> **WORK ITEM**: Report how many lines in the data below hold the string "stroke". Nothing else should appear in the answer.

> **DATASET**:
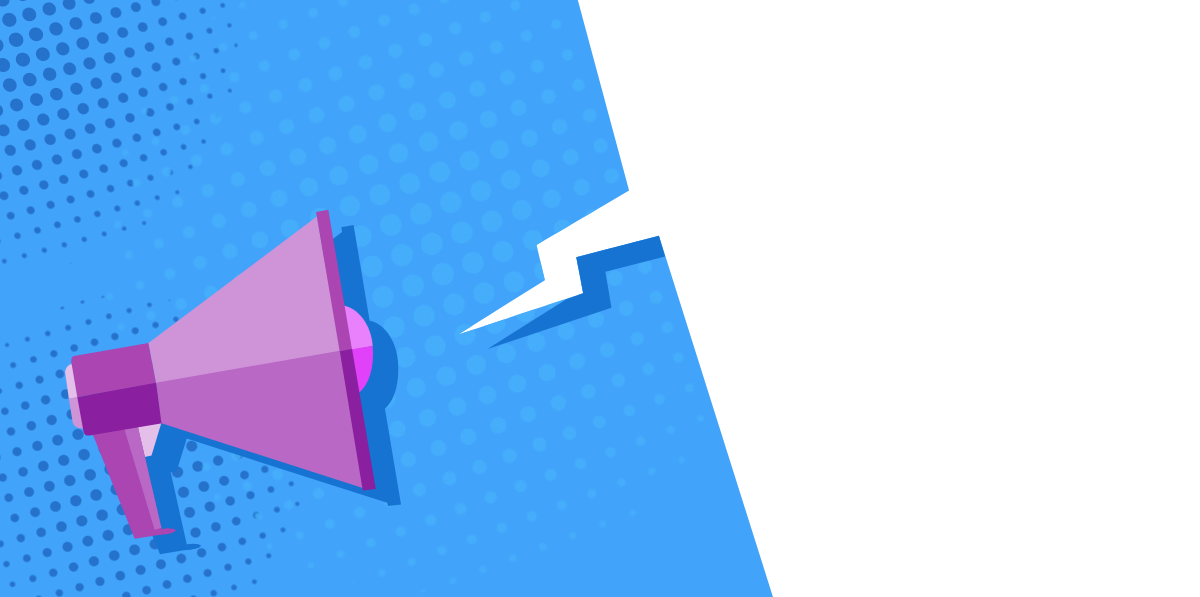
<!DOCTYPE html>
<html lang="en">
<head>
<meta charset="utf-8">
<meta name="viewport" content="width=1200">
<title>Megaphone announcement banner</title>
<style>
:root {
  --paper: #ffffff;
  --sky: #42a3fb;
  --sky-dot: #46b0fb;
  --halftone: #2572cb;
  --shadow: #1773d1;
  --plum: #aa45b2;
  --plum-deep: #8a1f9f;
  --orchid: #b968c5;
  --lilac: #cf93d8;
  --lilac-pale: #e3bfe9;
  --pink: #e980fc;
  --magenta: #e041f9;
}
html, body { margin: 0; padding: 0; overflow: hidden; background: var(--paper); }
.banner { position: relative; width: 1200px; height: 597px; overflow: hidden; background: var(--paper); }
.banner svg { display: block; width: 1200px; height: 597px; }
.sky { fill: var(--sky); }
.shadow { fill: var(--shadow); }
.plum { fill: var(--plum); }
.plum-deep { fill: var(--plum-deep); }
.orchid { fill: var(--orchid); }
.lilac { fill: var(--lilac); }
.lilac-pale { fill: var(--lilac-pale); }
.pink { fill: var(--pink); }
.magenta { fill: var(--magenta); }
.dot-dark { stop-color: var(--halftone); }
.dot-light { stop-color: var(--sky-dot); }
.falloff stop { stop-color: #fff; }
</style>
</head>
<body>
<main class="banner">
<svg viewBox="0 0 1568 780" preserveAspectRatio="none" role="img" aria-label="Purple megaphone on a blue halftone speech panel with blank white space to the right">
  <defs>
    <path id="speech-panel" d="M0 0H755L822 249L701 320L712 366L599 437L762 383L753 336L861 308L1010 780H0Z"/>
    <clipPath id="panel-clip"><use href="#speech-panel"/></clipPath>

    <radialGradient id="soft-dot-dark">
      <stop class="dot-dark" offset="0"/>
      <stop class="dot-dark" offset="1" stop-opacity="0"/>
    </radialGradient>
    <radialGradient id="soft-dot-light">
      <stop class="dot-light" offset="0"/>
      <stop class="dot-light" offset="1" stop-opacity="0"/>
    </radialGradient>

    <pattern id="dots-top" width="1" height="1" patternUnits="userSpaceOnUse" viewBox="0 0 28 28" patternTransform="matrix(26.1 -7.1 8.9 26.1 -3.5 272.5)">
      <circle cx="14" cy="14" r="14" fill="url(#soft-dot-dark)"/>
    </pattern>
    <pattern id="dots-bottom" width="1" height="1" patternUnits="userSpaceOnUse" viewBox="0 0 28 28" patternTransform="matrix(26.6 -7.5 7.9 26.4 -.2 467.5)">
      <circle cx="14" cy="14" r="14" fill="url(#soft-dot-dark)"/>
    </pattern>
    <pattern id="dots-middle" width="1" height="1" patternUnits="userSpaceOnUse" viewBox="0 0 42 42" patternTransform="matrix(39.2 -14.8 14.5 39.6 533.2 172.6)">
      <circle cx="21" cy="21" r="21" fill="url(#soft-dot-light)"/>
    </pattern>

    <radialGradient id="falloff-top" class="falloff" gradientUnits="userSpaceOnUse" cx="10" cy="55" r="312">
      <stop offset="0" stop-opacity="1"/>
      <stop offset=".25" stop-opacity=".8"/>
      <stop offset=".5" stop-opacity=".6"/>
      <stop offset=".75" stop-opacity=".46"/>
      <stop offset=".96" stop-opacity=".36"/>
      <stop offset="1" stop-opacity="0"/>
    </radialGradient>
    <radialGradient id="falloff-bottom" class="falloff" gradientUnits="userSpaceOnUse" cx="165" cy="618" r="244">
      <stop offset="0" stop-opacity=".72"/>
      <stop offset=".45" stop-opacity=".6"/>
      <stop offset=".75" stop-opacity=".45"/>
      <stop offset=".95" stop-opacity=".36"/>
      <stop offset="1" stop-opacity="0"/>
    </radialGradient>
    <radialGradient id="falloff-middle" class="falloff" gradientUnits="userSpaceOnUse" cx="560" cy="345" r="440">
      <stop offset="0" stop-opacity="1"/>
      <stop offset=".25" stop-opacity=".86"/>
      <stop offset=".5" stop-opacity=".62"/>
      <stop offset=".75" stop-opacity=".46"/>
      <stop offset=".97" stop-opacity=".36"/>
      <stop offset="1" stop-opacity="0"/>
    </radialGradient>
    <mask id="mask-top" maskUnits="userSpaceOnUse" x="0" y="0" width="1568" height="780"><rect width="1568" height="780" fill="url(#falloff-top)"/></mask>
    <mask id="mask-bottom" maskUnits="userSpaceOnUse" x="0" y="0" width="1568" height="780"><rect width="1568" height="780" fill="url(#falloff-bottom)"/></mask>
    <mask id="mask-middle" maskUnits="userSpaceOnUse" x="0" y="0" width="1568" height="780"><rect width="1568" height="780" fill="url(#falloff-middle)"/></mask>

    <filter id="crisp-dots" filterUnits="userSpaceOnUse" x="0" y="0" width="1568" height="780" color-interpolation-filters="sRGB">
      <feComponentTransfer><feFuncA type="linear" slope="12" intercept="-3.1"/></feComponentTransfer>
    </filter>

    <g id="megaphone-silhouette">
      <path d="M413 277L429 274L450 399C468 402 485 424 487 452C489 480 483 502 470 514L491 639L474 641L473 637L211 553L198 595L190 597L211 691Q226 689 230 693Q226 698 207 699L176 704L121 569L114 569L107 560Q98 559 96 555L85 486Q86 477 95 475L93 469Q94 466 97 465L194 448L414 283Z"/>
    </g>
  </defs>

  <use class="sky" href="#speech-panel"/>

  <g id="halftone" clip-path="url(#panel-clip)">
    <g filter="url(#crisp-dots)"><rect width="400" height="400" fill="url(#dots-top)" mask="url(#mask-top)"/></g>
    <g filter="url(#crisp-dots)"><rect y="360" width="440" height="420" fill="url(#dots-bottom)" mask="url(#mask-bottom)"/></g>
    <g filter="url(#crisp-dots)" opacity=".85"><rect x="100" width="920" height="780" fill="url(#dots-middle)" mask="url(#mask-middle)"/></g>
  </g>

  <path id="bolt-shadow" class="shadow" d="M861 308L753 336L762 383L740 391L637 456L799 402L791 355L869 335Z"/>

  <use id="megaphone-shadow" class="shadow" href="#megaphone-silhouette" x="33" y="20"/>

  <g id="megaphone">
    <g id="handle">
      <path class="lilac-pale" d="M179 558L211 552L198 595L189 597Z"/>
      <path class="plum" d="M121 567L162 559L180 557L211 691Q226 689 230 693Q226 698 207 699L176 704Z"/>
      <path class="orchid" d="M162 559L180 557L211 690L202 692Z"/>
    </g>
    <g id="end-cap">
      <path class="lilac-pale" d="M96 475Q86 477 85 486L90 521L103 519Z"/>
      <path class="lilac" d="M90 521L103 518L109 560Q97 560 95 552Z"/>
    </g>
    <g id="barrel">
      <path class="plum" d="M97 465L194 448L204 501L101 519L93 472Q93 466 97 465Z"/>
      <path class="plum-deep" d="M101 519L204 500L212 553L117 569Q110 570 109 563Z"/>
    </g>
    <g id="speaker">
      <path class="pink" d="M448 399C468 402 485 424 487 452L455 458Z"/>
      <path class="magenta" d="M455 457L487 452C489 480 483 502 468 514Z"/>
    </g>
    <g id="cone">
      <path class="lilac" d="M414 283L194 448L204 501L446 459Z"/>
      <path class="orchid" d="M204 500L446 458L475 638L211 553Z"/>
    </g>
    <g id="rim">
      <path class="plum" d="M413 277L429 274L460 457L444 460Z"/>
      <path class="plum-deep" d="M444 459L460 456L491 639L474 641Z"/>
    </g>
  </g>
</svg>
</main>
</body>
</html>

--

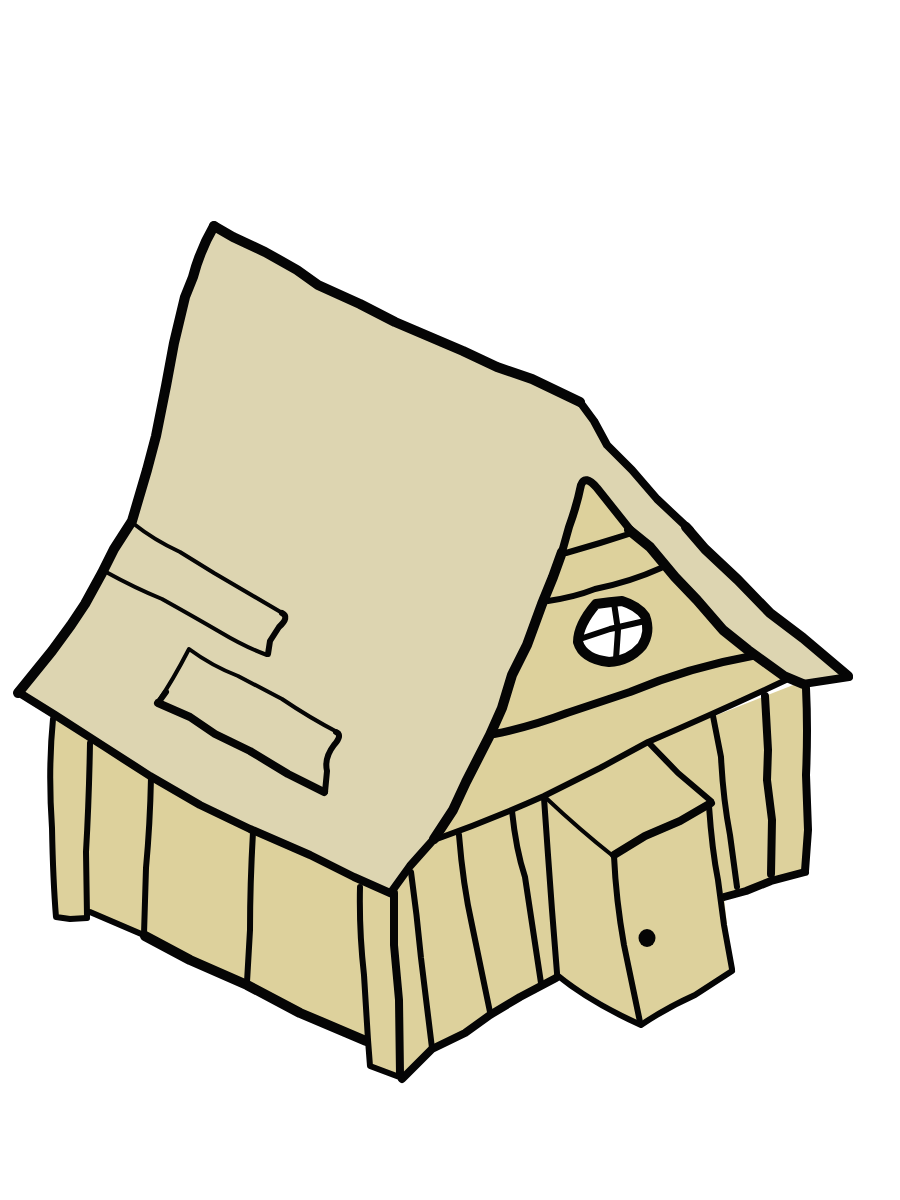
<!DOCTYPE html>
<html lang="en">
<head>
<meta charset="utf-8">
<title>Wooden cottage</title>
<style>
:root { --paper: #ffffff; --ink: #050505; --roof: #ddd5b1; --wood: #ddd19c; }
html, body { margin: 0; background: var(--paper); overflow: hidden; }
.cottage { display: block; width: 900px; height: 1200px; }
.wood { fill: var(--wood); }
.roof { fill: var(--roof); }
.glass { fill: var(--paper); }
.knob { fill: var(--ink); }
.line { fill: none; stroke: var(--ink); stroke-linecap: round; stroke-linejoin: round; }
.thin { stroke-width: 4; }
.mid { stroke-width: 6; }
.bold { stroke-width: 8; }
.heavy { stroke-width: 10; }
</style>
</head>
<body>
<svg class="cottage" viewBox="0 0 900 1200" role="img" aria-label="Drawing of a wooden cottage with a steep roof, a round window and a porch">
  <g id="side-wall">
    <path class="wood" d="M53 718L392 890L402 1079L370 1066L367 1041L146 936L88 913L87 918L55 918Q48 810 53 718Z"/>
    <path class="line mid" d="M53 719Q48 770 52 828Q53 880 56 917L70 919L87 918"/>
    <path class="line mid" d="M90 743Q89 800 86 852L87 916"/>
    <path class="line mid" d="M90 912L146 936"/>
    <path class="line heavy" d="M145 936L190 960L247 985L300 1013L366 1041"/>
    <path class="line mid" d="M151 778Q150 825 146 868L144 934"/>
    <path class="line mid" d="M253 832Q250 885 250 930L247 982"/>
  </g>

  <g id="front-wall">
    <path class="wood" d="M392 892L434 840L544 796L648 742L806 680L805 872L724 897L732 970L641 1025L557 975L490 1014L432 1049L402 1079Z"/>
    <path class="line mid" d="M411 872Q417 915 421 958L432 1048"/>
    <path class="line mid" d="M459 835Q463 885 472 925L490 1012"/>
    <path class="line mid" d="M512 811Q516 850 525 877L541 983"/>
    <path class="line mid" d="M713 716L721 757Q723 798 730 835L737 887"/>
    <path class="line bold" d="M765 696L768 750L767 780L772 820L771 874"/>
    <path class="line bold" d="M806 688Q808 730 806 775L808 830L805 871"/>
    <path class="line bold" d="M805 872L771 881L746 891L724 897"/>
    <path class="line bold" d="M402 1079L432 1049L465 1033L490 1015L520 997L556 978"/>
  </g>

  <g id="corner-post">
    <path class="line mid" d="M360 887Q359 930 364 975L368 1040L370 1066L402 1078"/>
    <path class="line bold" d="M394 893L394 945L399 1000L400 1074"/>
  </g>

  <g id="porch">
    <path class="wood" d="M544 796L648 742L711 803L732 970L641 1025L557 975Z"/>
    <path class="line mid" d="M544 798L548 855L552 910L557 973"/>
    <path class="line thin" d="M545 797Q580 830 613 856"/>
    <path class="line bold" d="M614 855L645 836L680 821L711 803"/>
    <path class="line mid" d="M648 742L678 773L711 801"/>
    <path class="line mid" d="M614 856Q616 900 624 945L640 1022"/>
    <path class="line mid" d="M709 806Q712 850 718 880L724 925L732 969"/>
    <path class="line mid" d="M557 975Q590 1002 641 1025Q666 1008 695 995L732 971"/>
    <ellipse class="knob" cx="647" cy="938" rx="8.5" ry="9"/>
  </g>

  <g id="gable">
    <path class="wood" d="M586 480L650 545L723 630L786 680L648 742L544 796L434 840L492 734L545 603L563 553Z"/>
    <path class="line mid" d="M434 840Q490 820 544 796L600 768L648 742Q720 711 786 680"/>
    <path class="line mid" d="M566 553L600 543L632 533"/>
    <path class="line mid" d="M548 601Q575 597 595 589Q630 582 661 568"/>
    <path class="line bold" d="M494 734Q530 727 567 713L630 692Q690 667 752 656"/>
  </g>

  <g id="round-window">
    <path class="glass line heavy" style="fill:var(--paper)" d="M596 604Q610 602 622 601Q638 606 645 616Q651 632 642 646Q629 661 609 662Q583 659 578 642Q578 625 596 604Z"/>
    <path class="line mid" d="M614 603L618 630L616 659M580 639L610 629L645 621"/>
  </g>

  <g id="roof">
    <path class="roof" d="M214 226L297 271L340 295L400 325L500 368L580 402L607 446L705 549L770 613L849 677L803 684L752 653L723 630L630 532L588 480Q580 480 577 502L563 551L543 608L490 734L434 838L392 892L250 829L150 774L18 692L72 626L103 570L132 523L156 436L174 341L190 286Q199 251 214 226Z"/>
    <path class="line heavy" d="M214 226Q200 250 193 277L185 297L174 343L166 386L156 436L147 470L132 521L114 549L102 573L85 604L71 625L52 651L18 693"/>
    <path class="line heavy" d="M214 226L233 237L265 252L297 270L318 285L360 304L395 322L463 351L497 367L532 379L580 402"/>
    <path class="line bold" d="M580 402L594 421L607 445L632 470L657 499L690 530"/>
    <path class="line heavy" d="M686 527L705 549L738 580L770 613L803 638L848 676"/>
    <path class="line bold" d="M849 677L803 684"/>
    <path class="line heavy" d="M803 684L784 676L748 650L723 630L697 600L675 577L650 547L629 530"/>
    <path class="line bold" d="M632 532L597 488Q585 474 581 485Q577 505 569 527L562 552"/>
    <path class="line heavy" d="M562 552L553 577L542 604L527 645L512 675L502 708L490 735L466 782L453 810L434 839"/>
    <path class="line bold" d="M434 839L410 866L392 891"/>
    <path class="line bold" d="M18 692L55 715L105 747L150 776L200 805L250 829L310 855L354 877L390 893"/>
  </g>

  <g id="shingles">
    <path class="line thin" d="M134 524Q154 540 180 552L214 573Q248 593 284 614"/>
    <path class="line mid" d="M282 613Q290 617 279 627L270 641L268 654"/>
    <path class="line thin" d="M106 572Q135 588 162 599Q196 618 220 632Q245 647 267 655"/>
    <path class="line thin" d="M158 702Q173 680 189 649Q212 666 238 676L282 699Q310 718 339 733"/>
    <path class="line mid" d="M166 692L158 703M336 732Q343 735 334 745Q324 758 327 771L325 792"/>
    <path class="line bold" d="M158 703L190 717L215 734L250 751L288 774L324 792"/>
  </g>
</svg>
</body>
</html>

> **TASK RESULT**: 5